Below are the entries; determine how many of their lines contain the string "hidden" and give that figure alone.

• PROVIDED DATA
▬▬▬▬▬▬▬▬▬▬

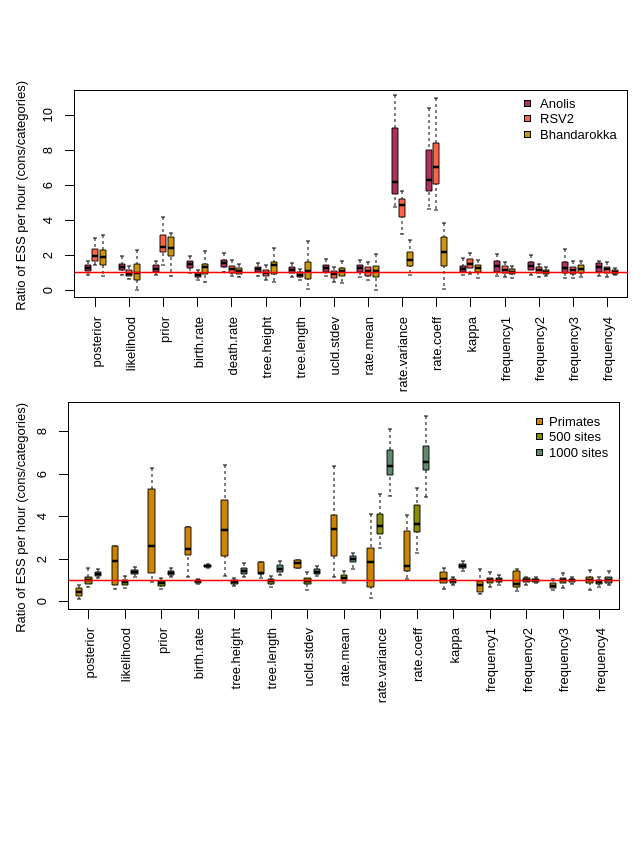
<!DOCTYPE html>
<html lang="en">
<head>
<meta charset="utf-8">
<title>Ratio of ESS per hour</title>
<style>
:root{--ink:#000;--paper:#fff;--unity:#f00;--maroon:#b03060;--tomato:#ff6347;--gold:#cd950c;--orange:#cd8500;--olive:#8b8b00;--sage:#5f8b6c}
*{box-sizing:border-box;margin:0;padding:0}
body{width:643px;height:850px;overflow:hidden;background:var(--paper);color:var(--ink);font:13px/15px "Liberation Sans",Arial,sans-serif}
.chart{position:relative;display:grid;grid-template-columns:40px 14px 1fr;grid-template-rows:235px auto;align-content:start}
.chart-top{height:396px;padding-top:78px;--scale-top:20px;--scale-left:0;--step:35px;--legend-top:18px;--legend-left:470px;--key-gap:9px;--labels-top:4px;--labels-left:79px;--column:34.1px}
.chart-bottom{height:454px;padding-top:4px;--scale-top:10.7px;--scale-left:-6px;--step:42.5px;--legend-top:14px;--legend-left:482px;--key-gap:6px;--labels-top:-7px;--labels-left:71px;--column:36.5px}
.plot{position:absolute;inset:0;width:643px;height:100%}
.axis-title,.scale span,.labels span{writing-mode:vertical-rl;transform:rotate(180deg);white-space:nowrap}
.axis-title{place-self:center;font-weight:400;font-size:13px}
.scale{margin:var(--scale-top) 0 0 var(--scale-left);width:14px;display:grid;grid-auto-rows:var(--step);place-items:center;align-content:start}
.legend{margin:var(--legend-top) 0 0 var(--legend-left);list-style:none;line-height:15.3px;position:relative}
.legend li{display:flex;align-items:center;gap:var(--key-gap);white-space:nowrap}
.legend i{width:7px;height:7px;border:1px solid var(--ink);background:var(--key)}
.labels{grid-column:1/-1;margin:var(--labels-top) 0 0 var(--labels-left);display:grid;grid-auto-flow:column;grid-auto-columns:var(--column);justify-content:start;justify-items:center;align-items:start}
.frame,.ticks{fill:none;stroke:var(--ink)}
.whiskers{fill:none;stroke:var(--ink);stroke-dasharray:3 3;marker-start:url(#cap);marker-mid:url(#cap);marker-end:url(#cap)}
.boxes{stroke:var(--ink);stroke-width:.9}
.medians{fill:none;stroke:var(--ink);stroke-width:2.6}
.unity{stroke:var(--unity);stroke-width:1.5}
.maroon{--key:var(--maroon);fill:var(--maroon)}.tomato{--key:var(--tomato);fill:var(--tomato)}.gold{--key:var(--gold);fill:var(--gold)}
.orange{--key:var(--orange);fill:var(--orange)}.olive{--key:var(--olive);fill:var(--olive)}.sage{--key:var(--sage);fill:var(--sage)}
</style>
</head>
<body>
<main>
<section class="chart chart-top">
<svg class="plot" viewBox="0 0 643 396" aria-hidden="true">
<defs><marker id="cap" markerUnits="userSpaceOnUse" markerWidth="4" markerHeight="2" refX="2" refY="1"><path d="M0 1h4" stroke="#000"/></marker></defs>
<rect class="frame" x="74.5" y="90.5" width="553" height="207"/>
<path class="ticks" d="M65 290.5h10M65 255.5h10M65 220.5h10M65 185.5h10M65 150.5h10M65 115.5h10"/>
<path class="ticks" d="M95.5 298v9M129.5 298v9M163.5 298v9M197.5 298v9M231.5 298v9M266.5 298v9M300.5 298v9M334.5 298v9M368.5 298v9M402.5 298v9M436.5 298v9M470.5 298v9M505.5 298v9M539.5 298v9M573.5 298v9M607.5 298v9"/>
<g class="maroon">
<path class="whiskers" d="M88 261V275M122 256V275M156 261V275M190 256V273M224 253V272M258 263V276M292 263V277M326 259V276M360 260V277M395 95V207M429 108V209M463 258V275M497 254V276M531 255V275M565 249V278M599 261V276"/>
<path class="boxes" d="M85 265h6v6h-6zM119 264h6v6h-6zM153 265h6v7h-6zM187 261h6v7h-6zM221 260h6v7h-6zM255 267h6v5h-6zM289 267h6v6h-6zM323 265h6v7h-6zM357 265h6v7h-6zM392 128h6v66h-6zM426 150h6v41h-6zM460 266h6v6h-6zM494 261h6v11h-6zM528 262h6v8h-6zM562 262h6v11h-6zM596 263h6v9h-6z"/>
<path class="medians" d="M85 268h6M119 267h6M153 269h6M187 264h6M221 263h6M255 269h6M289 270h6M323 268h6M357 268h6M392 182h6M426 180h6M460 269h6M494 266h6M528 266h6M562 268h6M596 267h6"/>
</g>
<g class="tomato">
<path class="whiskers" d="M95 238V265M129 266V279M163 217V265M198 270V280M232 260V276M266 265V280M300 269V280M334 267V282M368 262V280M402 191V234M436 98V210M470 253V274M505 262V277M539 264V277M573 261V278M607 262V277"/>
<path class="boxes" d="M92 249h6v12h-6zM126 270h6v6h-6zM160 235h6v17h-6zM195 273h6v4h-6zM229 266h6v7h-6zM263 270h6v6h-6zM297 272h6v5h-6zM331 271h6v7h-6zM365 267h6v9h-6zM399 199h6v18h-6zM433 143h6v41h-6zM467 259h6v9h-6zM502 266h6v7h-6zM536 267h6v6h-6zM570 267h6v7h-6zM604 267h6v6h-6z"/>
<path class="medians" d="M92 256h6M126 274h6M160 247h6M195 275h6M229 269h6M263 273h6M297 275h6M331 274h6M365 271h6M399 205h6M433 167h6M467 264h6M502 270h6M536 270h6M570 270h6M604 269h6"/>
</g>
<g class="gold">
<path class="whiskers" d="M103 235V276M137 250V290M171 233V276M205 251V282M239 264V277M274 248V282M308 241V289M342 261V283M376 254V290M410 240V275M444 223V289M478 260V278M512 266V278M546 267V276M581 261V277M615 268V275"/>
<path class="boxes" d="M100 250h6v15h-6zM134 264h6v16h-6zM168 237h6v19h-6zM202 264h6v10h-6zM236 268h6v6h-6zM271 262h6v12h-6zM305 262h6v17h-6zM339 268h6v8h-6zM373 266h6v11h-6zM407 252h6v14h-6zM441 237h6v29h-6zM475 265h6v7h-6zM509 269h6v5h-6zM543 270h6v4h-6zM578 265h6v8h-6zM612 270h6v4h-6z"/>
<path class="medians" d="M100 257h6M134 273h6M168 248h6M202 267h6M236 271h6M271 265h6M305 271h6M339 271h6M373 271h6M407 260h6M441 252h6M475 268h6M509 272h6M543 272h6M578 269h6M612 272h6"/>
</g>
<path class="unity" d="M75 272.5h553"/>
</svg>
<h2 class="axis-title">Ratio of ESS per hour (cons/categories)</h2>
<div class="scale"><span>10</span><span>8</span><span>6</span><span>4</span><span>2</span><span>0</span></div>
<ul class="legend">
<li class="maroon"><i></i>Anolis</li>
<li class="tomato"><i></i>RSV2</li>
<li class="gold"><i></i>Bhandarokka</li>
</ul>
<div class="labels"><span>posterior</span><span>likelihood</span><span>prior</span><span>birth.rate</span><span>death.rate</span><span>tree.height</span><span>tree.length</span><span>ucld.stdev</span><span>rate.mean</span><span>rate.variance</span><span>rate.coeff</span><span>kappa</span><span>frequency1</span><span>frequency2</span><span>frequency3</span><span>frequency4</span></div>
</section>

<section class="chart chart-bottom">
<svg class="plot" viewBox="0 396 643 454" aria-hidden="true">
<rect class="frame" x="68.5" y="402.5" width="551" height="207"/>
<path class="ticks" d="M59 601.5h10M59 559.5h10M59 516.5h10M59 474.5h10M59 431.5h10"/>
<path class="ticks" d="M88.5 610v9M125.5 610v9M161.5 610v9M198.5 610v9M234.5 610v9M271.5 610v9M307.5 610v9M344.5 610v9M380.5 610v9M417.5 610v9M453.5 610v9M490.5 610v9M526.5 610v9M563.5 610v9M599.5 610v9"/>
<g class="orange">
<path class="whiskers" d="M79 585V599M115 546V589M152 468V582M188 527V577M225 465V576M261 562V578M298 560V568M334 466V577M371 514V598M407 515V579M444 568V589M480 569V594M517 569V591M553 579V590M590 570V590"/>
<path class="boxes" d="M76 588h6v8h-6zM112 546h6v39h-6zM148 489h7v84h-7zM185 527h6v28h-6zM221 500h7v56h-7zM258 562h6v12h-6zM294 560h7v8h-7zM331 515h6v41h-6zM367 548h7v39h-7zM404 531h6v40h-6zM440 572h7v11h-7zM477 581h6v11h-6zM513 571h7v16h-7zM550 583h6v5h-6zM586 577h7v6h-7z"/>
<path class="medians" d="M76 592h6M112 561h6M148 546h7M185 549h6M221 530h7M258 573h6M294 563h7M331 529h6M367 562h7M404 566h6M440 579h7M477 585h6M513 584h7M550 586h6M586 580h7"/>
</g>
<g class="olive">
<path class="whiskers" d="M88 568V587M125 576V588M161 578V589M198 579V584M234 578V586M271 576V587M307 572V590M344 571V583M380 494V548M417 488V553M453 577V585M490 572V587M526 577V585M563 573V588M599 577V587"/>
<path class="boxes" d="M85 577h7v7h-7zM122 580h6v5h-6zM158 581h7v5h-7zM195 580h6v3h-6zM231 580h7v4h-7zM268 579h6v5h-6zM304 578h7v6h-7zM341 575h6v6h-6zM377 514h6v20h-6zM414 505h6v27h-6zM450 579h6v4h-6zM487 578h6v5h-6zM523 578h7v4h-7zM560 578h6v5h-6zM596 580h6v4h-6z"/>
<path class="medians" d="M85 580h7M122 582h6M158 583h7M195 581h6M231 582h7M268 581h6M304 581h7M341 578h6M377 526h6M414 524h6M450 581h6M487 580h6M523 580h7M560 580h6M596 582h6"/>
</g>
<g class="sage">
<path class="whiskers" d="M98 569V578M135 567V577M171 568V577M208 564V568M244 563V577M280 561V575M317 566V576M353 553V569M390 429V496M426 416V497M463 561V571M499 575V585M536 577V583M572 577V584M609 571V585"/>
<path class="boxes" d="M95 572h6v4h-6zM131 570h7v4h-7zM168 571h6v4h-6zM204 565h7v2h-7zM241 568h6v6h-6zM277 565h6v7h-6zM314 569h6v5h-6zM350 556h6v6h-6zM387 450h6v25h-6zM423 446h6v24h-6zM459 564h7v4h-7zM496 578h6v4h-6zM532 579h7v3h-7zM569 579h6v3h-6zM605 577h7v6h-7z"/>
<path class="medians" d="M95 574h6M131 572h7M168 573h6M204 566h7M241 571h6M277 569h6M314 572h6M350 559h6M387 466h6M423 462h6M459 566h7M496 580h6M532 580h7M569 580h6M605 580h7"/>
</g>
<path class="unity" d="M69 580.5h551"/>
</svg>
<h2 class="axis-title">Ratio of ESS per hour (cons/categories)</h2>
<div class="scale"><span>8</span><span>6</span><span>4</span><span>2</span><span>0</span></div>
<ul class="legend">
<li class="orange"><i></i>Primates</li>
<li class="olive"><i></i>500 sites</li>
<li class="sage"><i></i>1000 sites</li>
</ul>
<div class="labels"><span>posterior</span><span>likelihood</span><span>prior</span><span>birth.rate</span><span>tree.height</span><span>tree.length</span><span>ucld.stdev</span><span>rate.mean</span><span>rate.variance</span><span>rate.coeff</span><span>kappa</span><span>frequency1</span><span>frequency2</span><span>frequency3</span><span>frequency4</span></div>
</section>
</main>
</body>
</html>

▬▬▬▬▬▬▬▬▬▬

• SOLUTION TO THIS TASK
3